§ **MATERIAL PROVIDED**:
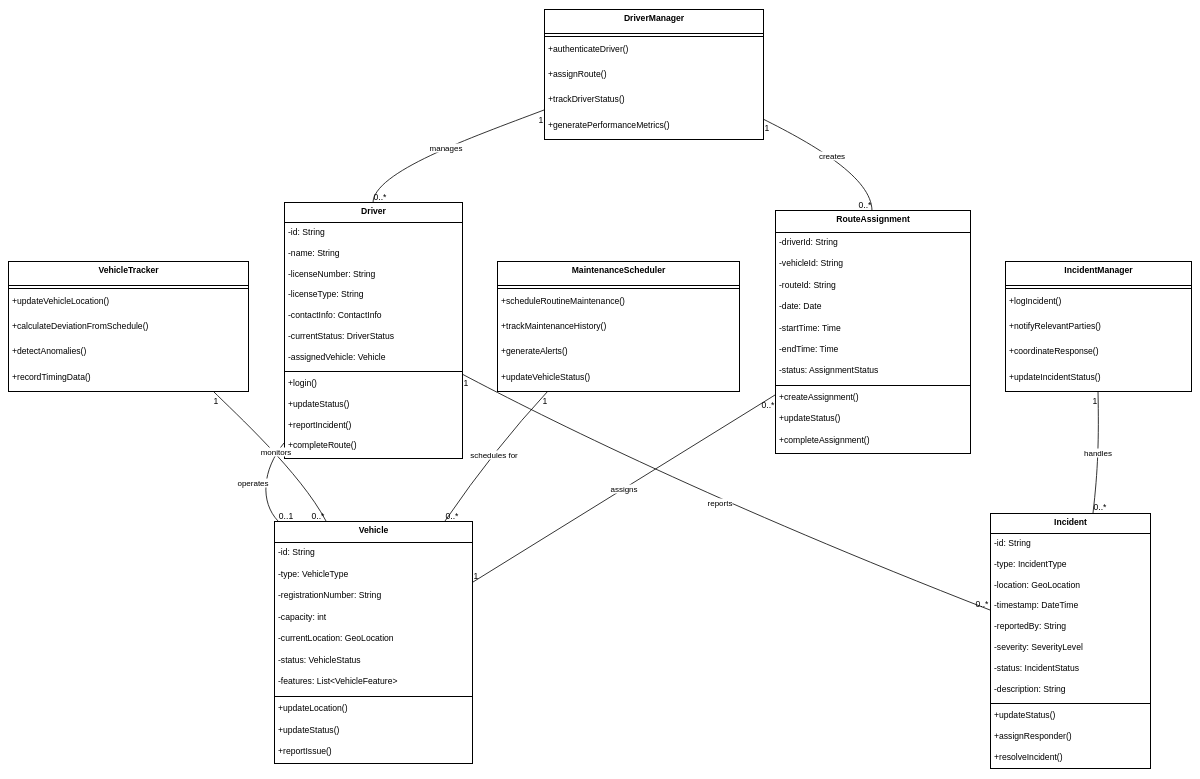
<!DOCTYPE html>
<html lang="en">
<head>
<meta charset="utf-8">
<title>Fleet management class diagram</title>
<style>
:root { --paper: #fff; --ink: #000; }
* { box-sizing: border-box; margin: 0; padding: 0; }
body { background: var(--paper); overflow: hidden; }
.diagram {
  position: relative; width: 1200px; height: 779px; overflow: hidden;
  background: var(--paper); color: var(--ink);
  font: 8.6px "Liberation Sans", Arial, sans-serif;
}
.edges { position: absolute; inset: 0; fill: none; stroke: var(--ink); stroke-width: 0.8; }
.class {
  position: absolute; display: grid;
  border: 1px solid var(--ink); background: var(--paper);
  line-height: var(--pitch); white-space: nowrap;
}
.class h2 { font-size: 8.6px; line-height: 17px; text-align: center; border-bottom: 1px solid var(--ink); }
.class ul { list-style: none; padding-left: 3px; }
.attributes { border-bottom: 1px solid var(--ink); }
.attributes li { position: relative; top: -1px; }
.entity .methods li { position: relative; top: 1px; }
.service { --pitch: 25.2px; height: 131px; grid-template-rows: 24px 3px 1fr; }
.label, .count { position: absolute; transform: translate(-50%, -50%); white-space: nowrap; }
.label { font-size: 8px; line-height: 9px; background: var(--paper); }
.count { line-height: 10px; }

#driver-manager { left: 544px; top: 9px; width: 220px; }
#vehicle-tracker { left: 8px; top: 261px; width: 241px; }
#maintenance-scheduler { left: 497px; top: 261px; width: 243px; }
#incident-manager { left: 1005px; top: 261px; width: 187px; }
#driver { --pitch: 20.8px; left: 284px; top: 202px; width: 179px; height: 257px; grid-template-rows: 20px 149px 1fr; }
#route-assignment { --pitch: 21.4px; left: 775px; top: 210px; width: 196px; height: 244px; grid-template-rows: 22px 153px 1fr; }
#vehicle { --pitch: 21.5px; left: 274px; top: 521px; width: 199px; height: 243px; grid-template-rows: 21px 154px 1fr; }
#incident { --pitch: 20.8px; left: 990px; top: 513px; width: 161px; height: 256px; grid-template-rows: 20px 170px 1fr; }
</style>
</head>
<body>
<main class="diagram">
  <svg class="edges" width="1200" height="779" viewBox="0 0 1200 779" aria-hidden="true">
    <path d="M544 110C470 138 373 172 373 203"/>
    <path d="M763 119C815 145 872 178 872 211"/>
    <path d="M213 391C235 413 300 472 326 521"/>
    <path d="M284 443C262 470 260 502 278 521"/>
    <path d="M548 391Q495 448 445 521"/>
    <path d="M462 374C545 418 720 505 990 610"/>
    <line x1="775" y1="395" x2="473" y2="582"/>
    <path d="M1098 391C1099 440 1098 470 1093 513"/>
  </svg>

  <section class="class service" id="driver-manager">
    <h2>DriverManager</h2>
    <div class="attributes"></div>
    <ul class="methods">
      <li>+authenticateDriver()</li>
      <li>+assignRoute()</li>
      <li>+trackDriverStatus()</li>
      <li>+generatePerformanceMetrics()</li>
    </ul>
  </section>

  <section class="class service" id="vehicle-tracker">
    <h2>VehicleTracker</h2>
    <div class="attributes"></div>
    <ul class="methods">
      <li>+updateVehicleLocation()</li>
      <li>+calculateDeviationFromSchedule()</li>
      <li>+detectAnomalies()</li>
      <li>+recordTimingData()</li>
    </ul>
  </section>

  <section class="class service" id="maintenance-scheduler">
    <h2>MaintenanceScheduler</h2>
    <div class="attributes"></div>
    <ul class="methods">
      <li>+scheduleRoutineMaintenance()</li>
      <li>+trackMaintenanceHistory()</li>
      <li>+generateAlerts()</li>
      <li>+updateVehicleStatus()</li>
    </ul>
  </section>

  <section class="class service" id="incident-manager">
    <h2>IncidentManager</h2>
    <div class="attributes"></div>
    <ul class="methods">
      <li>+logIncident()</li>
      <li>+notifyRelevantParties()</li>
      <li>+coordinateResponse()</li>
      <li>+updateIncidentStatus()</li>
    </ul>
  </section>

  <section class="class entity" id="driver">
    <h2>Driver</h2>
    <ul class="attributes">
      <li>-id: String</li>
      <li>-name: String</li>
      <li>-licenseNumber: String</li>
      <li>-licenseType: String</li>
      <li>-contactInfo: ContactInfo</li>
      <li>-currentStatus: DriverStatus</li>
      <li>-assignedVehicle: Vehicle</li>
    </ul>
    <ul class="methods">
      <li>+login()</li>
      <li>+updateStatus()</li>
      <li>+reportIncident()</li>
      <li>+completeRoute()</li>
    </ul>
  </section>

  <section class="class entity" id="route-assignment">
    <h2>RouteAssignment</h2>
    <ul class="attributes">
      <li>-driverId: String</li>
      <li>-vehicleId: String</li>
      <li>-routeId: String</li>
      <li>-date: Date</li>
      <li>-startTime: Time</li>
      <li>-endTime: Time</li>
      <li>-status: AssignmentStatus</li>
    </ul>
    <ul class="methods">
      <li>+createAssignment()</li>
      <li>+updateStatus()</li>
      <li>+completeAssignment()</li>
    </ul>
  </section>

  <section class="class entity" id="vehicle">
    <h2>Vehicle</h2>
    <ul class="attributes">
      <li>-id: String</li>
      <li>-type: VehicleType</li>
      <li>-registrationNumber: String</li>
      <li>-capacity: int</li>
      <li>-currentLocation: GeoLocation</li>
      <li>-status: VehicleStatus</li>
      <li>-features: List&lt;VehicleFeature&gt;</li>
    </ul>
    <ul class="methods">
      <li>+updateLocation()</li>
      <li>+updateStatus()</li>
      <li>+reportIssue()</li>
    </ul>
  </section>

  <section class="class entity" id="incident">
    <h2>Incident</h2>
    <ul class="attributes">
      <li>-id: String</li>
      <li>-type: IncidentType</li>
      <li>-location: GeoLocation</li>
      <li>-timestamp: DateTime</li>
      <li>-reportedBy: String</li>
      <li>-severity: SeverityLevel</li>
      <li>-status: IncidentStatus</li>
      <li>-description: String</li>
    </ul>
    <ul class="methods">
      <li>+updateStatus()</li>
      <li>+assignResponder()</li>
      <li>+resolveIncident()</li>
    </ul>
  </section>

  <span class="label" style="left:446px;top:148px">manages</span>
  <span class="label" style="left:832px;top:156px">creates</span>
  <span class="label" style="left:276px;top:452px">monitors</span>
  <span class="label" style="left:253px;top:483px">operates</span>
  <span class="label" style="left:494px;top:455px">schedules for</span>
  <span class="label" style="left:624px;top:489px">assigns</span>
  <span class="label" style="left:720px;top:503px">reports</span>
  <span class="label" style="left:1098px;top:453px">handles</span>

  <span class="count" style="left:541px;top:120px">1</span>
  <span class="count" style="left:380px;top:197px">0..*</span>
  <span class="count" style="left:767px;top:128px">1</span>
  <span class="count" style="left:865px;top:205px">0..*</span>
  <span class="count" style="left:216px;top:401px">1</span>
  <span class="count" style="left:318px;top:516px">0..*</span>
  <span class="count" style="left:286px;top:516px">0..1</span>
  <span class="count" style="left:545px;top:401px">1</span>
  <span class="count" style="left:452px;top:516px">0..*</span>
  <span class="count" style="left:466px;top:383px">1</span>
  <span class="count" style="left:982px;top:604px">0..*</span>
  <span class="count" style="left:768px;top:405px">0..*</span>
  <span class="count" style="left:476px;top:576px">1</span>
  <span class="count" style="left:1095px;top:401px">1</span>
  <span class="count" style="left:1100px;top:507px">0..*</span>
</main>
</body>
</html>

§ **REQUIREMENT**: Exactly as they appear, please return only the lines from the first line of the records through the line containing "absolute; inset: 0;", both included, leaving out all pictures.

§ **TASK ANSWER**:
<!DOCTYPE html>
<html lang="en">
<head>
<meta charset="utf-8">
<title>Fleet management class diagram</title>
<style>
:root { --paper: #fff; --ink: #000; }
* { box-sizing: border-box; margin: 0; padding: 0; }
body { background: var(--paper); overflow: hidden; }
.diagram {
  position: relative; width: 1200px; height: 779px; overflow: hidden;
  background: var(--paper); color: var(--ink);
  font: 8.6px "Liberation Sans", Arial, sans-serif;
}
.edges { position: absolute; inset: 0; fill: none; stroke: var(--ink); stroke-width: 0.8; }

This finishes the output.